#### [ASSIGNMENT]
This exercise calls for every line of the data below with the string "const" in it.

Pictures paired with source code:
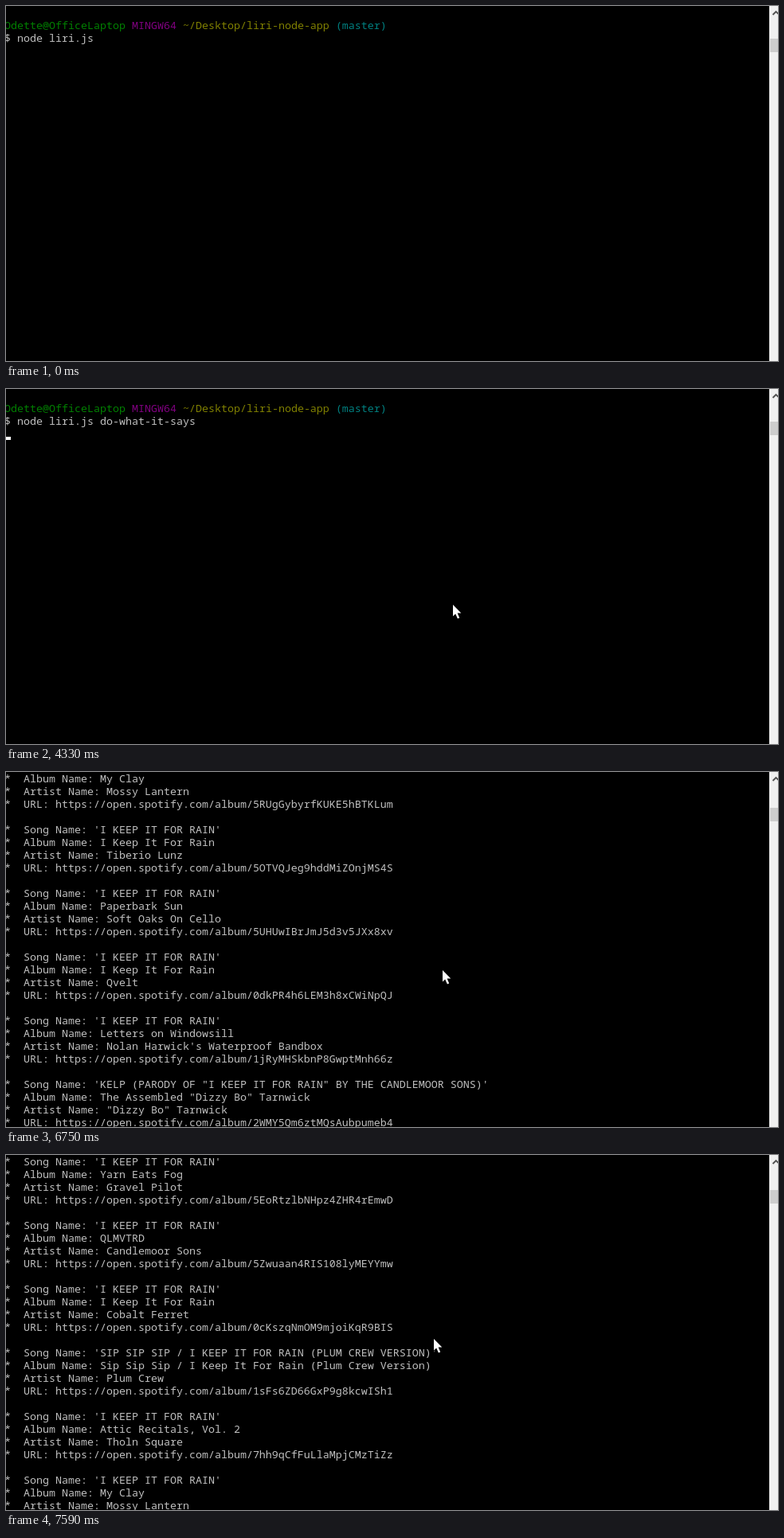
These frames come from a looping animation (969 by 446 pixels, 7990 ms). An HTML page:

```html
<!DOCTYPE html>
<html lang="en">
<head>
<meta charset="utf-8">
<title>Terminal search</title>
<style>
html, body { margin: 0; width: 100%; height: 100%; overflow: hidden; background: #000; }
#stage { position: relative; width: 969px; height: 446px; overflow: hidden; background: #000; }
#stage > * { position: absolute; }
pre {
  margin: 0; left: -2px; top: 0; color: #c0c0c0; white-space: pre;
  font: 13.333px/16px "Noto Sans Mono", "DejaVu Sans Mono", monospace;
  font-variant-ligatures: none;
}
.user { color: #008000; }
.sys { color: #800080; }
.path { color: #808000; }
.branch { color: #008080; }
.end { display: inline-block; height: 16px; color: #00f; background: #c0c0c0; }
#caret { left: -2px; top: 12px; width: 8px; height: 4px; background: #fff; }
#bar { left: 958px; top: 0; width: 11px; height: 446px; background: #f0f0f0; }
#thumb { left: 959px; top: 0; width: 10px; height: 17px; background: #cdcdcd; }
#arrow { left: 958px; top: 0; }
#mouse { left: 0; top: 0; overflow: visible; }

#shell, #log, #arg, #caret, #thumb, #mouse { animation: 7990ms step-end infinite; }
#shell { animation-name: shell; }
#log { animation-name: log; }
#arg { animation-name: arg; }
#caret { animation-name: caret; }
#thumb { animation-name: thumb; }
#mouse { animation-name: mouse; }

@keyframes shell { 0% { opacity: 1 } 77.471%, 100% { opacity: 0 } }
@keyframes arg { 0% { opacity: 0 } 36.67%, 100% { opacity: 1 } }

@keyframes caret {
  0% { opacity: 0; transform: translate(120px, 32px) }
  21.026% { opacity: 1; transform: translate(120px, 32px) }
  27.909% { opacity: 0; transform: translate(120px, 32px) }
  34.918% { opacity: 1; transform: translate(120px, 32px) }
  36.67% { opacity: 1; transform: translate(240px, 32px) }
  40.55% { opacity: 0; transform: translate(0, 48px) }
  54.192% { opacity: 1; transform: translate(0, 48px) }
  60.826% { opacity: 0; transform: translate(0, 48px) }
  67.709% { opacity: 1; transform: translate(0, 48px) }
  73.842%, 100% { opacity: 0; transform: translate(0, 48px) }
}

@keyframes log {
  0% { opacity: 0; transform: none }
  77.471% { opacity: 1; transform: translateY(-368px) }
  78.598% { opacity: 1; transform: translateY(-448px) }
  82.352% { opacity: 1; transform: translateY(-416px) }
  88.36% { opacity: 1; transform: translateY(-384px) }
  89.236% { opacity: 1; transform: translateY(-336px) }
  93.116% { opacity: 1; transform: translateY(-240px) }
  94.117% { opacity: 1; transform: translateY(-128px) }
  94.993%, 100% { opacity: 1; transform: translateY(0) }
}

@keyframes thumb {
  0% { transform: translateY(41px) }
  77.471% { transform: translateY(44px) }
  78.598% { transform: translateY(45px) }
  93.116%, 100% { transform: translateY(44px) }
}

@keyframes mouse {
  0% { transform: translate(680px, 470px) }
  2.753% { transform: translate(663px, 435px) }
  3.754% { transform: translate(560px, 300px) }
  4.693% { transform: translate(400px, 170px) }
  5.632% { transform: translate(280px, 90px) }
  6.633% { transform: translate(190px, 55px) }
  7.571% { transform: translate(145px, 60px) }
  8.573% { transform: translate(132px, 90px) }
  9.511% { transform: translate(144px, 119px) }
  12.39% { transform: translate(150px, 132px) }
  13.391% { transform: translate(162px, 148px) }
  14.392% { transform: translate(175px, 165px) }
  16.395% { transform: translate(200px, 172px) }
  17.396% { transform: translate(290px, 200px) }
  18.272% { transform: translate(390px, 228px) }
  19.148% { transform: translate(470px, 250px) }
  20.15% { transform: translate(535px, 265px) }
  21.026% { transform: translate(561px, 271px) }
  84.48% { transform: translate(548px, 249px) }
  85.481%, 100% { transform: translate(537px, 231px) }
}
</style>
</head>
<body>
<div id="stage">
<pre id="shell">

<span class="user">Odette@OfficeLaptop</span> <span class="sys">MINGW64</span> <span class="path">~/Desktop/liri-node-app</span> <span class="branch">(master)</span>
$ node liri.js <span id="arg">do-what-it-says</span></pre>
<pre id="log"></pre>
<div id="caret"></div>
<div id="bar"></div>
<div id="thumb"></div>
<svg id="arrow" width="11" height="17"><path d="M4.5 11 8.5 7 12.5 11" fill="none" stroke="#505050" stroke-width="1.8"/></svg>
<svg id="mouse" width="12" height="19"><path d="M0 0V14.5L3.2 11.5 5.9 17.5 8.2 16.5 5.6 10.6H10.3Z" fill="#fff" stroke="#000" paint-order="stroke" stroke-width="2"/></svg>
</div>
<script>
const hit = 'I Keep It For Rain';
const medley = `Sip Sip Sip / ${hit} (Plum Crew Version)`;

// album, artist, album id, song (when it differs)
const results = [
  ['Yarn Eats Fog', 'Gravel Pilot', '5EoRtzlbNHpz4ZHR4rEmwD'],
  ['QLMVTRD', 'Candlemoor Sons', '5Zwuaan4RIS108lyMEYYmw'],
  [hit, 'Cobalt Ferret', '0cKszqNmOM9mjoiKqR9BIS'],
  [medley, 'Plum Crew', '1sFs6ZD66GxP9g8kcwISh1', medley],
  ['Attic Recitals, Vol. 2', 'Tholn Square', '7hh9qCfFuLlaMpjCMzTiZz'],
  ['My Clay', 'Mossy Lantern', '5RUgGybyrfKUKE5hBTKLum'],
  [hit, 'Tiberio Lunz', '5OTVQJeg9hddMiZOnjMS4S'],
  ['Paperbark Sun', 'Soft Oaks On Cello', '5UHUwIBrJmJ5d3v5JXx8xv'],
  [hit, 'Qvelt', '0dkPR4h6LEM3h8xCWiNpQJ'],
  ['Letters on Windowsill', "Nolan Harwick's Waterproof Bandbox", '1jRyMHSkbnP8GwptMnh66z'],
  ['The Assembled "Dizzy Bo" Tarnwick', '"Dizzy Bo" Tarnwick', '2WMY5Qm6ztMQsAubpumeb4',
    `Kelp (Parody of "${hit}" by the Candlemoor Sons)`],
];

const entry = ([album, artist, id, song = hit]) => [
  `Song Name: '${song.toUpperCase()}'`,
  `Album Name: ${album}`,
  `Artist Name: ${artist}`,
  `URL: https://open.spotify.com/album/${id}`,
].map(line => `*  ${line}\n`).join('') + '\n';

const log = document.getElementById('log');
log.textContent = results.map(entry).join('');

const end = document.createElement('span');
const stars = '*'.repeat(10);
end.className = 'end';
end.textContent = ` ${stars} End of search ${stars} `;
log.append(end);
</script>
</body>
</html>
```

#### [SOLUTION TO THE EXERCISE]
const hit = 'I Keep It For Rain';
const medley = `Sip Sip Sip / ${hit} (Plum Crew Version)`;
const results = [
const entry = ([album, artist, id, song = hit]) => [
const log = document.getElementById('log');
const end = document.createElement('span');
const stars = '*'.repeat(10);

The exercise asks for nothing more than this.